• **EXERCISE OBJECTIVE**: Among the records, which lines hold the word "function"? Pick them out.

-- SUPPLIED RECORDS follows --

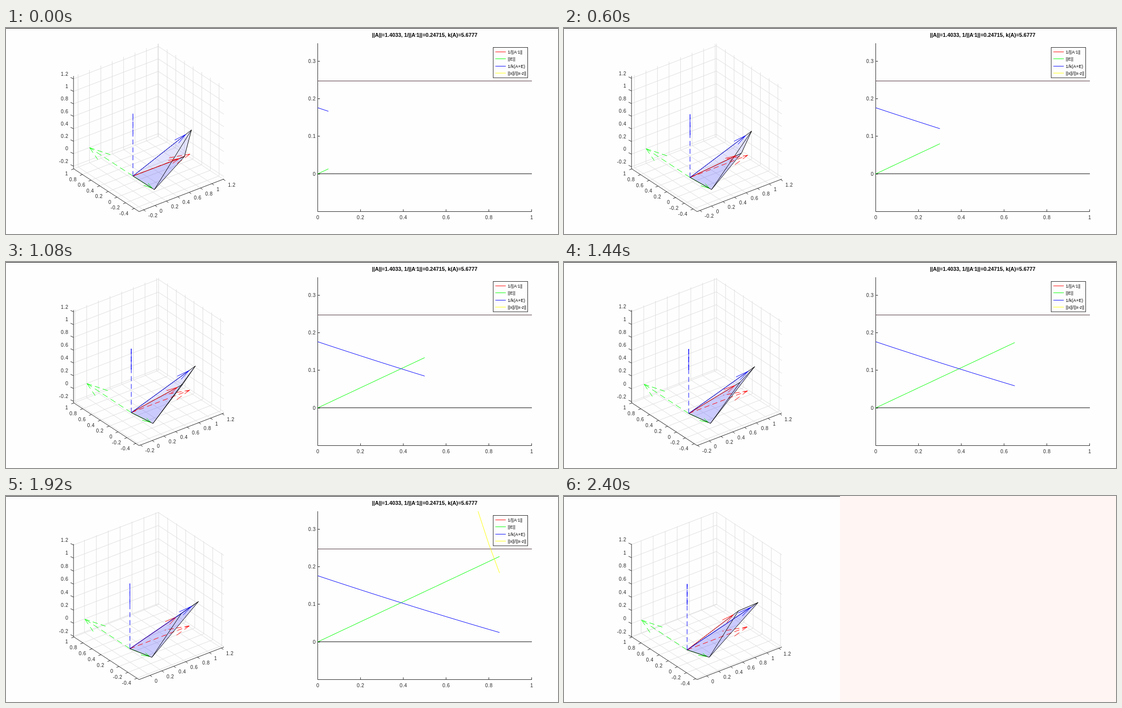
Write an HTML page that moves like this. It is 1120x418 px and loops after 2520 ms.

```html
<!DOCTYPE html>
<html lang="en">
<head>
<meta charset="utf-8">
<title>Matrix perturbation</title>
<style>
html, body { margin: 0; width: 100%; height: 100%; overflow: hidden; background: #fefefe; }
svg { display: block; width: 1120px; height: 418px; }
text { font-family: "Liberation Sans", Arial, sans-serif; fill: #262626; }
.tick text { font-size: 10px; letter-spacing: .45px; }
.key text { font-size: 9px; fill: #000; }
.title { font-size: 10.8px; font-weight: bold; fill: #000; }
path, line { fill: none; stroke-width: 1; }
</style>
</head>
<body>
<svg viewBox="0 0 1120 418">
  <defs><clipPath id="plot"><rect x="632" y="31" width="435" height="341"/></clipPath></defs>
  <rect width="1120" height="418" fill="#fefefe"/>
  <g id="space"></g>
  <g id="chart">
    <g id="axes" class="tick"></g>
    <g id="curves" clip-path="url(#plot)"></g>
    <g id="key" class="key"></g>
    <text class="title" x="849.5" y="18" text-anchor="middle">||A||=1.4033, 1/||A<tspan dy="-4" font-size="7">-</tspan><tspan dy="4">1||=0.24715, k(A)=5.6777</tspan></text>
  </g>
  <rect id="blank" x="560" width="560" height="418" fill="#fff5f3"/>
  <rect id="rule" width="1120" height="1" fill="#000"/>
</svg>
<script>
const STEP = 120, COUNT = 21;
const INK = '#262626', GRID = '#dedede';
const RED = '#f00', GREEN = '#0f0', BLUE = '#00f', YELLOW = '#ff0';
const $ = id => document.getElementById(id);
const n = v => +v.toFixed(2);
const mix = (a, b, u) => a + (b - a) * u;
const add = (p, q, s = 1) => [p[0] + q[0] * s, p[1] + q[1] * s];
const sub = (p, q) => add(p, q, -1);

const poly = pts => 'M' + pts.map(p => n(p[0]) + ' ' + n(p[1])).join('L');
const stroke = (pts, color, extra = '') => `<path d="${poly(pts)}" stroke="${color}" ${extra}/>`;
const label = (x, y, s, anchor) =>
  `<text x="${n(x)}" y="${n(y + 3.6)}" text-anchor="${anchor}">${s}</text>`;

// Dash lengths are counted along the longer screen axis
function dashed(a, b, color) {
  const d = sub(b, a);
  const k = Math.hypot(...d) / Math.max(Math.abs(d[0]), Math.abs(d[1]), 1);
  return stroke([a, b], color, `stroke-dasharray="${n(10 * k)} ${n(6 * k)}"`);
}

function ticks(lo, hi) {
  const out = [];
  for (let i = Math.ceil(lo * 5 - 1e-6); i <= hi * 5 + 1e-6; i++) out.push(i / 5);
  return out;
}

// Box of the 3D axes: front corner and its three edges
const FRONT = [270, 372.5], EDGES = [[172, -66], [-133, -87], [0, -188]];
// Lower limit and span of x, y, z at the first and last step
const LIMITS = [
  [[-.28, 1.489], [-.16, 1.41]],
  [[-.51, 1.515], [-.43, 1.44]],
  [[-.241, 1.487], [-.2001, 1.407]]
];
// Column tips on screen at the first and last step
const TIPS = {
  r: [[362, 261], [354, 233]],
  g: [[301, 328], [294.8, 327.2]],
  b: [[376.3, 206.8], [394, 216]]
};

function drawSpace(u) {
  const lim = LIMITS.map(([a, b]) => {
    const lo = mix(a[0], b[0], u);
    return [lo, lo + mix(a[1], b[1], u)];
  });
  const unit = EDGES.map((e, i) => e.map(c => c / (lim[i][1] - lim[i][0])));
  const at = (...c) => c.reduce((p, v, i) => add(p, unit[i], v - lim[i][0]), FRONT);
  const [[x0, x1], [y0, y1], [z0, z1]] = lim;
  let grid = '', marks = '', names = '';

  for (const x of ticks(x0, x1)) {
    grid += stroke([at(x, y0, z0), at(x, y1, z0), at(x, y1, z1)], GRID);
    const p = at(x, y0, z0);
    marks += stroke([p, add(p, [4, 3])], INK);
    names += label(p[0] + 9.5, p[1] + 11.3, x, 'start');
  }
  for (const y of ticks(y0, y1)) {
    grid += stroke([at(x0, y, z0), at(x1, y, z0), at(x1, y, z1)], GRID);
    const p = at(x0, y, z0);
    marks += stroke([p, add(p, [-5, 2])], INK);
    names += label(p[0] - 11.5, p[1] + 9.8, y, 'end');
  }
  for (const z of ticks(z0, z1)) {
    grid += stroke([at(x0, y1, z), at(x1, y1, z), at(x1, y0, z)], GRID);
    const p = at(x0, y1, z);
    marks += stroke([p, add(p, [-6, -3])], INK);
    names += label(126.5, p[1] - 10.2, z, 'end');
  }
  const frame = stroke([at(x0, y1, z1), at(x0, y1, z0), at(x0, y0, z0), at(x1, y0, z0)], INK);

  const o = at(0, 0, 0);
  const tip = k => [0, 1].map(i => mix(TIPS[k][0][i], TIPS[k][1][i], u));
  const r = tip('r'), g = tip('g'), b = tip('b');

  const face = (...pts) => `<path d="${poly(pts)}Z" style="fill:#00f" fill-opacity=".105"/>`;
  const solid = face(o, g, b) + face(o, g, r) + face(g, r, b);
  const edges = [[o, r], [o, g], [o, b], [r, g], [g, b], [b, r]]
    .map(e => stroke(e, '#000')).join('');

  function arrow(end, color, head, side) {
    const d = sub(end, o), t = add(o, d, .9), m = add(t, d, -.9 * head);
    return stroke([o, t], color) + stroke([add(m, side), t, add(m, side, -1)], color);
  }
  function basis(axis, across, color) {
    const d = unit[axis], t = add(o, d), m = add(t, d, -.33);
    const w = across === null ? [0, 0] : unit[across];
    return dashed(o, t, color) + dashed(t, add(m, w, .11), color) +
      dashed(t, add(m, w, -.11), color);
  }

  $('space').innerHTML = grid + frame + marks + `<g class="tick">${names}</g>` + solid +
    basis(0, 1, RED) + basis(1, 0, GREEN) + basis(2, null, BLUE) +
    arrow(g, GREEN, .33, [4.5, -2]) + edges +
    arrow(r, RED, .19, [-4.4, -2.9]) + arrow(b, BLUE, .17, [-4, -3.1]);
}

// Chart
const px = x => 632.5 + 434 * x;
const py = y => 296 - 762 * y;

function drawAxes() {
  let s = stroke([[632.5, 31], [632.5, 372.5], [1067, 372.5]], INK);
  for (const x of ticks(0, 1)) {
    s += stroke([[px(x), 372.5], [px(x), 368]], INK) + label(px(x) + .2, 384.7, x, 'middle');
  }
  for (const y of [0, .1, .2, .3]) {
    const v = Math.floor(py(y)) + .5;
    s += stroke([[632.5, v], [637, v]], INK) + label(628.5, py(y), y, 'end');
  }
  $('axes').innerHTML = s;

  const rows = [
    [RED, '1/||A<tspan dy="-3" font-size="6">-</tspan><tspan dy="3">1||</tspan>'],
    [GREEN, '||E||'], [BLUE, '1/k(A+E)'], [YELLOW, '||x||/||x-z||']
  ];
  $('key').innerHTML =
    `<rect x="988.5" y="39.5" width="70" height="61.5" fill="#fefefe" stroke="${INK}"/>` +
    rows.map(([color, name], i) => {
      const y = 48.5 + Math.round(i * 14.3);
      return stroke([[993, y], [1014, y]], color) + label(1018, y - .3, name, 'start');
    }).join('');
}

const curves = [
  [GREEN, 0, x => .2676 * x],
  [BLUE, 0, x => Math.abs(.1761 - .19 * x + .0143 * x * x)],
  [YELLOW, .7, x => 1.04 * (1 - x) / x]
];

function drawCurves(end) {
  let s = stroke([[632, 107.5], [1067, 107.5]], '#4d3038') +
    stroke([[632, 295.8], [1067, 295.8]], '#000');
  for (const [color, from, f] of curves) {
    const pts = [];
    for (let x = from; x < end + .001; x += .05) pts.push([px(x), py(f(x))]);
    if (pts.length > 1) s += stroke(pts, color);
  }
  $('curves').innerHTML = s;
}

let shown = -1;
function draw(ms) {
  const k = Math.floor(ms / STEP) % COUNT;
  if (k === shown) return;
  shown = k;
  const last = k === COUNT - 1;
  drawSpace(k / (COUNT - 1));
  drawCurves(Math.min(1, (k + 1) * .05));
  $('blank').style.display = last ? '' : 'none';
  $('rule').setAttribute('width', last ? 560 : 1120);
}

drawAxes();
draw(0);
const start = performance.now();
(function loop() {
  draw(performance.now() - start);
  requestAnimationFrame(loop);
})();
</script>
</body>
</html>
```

-- SUPPLIED RECORDS concluded --
-- SUPPLIED RECORDS follows --

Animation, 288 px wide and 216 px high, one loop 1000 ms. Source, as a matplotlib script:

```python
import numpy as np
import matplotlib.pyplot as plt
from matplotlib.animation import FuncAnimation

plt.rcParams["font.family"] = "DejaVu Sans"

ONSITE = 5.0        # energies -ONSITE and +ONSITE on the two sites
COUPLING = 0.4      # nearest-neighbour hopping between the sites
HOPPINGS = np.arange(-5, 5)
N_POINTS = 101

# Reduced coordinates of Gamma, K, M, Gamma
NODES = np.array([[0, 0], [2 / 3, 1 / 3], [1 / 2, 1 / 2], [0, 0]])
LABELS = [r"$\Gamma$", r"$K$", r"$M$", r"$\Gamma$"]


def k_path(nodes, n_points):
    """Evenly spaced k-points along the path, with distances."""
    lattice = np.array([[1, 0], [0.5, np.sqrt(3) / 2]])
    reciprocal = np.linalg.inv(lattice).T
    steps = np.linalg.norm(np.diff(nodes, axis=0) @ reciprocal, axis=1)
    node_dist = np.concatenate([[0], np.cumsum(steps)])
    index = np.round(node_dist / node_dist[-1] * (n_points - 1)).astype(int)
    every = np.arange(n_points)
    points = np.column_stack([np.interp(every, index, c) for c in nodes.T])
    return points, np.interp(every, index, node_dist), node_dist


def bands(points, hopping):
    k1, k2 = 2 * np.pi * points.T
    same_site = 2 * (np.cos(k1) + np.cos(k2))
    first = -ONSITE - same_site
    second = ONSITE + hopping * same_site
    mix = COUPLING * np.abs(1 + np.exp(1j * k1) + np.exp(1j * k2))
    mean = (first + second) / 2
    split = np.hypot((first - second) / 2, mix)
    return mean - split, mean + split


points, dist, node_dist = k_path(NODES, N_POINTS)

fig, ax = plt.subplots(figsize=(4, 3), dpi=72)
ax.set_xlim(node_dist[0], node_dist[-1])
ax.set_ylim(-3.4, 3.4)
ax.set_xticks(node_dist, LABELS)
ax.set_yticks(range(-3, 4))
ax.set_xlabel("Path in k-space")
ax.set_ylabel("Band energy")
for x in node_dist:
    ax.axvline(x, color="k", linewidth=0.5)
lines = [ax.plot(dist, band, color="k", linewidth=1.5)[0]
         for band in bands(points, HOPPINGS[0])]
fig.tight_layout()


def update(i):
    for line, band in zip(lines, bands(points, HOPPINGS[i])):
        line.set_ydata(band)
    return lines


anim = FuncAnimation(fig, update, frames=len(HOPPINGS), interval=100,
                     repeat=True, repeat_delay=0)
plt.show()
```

-- SUPPLIED RECORDS concluded --

• **ANSWER**:
function dashed(a, b, color) {
function ticks(lo, hi) {
function drawSpace(u) {
  function arrow(end, color, head, side) {
  function basis(axis, across, color) {
function drawAxes() {
function drawCurves(end) {
function draw(ms) {
(function loop() {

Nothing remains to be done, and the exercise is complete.